Single parents struggling to feed their children and couples worried about paying next month’s rent don’t have the savings or emotional stamina to get through the litigation, which could drag on for years.
Non-compete agreements also intimidate prospective employers. Lynch cites a case in which a school refused to hire his client after the principal received a letter from the former employer.
“The school didn’t want to incur legal expenses fighting the janitorial service,” Lynch says. “It was cheaper and easier to give the job to someone else who had the same skills and similar experience.”
Some states like California, Montana, and Oklahoma do not recognize non-compete contracts but many employees are not aware of this or do not have the resources to challenge these companies. Some state attorneys general are now filing lawsuits against companies that abuse these clauses. Negative publicity also helps, as happened with Amazon that was using them against warehouse employees, even temporary ones, that would have prevented them from working anywhere else for 18 months. Amazon stopped doing so because of negative publicity after an article appeared in The Verge about this practice.
Another way to keep wages low is highlighted in the same issue of the magazine by Bryce Covert who writes about how companies are trying to get state legislatures to pass what are known as ‘preemption’ laws that would prevent cities and counties from passing minimum wage laws that are higher than the state minimums, as they have done in several major cities.

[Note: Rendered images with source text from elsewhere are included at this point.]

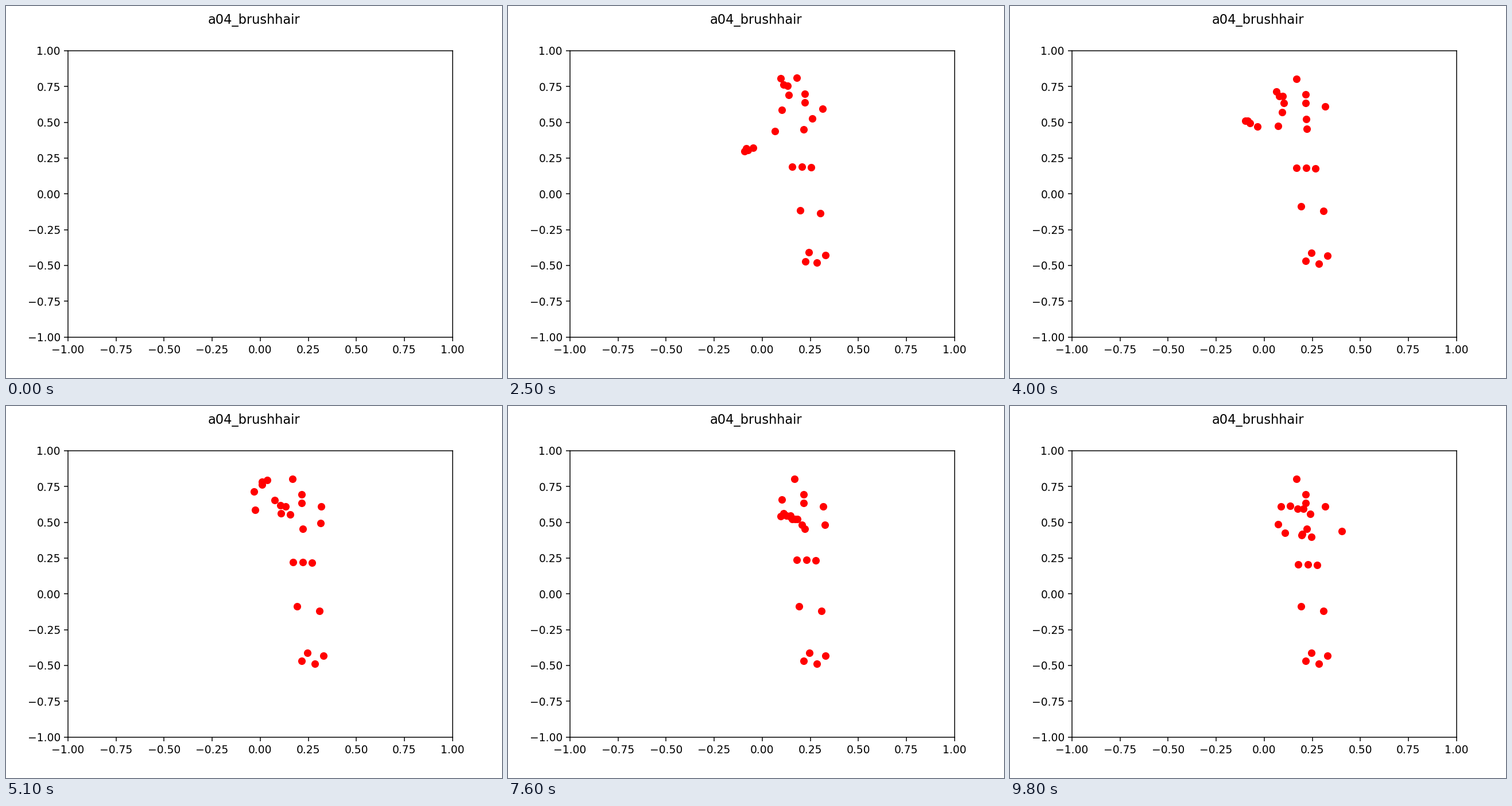
A matplotlib script for the animation above (9.9 s loop, 864 by 648 pixels).

```python
import numpy as np
import matplotlib.pyplot as plt
from matplotlib.animation import FuncAnimation

FRAMES = 99
INTERVAL = 100
W, H, DPI = 864, 648, 135

# All positions are in stage pixels, y pointing down.
# Steady joints shift once, from the first stance to the second.
STANCE = dict(
    head=[(507, 123), (499, 127)],
    neck=[(518, 152), (515, 154)],
    right_shoulder=[(547, 183), (549, 175)],
    spine=[(513, 215), (517, 214)],
    left_knee=[(510, 363), (507, 349)],
    right_knee=[(543, 364), (546, 357)],
    left_ankle=[(523, 429), (525, 430)],
    right_ankle=[(553, 434), (553, 435)],
    left_foot=[(521, 446), (515, 444)],
    right_foot=[(538, 446), (538, 449)],
)

# Moving joints pass through one point per key frame.
KEYS = [11, 25, 40, 51, 76, 98]
MOVES = dict(
    pelvis=[(508, 278), (512, 280), (516, 282), (517, 272), (520, 268), (519, 276)],
    left_shoulder=[(477, 175), (477, 181), (474, 185), (479, 187), (477, 163), (472, 175)],
    left_elbow=[(470, 222), (465, 218), (467, 209), (434, 181), (475, 192), (467, 206)],
    left_wrist=[(460, 271), (427, 247), (431, 210), (432, 149), (480, 187), (479, 221)],
    left_tip=[(456, 306), (412, 253), (410, 200), (455, 129), (500, 197), (525, 228)],
    right_elbow=[(559, 237), (530, 196), (516, 197), (548, 204), (552, 207), (578, 218)],
    right_wrist=[(545, 291), (489, 155), (477, 169), (495, 189), (512, 207), (523, 188)],
    right_tip=[(523, 316), (475, 126), (464, 149), (468, 164), (485, 191), (488, 174)],
)


def mix(a, b, u):
    return a + (b - a) * u


def bump(n, start, end):
    """Rise from 0 to 1 and back between two frames."""
    return np.sin(np.pi * np.clip((n - start) / (end - start), 0, 1)) ** 2


def stand(n):
    u = np.clip((n - 11) / 29, 0, 1)
    u = u * u * (3 - 2 * u)
    return {name: mix(*np.array(ends, float), u) for name, ends in STANCE.items()}


def move(n):
    return {name: np.array([np.interp(n, KEYS, axis) for axis in zip(*points)])
            for name, points in MOVES.items()}


def pose(n):
    """Positions of the 25 joints at frame n."""
    j = stand(n) | move(n)

    # Elbows swing outwards between brush strokes.
    j["right_elbow"][0] += 28 * bump(n, 11, 25) + 22 * bump(n, 51, 76)
    j["left_elbow"][0] -= 23 * bump(n, 76, 98)
    j["left_tip"][1] -= 30 * bump(n, 51, 61)

    j["chest"] = j["neck"] + (0, 15.5)
    j["left_hip"] = j["pelvis"] + (-17.5, 0)
    j["right_hip"] = j["pelvis"] + (16, 1)
    for side, along, spread in (("left", 0.7, (-2, -3)), ("right", 0.45, (4, -3))):
        wrist, tip = j[side + "_wrist"], j[side + "_tip"]
        j[side + "_hand"] = mix(wrist, tip, 0.62)
        j[side + "_thumb"] = mix(wrist, tip, along) + spread

    # The whole figure settles upwards a little at the start.
    settle = 3 * max(0, 1 - n / 11)
    return np.array(list(j.values())) + (0, settle)


fig, ax = plt.subplots(figsize=(W / DPI, H / DPI), dpi=DPI)
fig.suptitle("a04_brushhair")
ax.set_xlim(-1, 1)
ax.set_ylim(-1, 1)
dots, = ax.plot([], [], "ro")

box = ax.get_position()
center = np.array([(box.x0 + box.x1) * W, (2 - box.y0 - box.y1) * H]) / 2
half = np.array([box.width * W, -box.height * H]) / 2


def draw(n):
    # The loop opens on empty axes.
    points = (pose(n) - center) / half if n else np.empty((0, 2))
    dots.set_data(points[:, 0], points[:, 1])
    return dots,


anim = FuncAnimation(fig, draw, frames=FRAMES, interval=INTERVAL,
                     repeat=True, repeat_delay=0)
plt.show()
```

Currently, twenty-five states have laws preempting local governments from raising their minimum wages, according to the National Employment Law Project. A number of states also block better workplace benefits and rights.
These laws have concrete consequences: In the twelve cities and counties that tried to raise their wages only to have the efforts be stymied by state preemption, the group found some 346,000 workers lost out on an extra $1.5 billion annually—nearly $4,100 per person.
Activists are fighting to repeal such laws and just succeeded in Colorado. They lost in 22 other states but are going to try again this year. This is the kind of issue that Democrats should be fighting hard for. It has real, tangible consequences for people.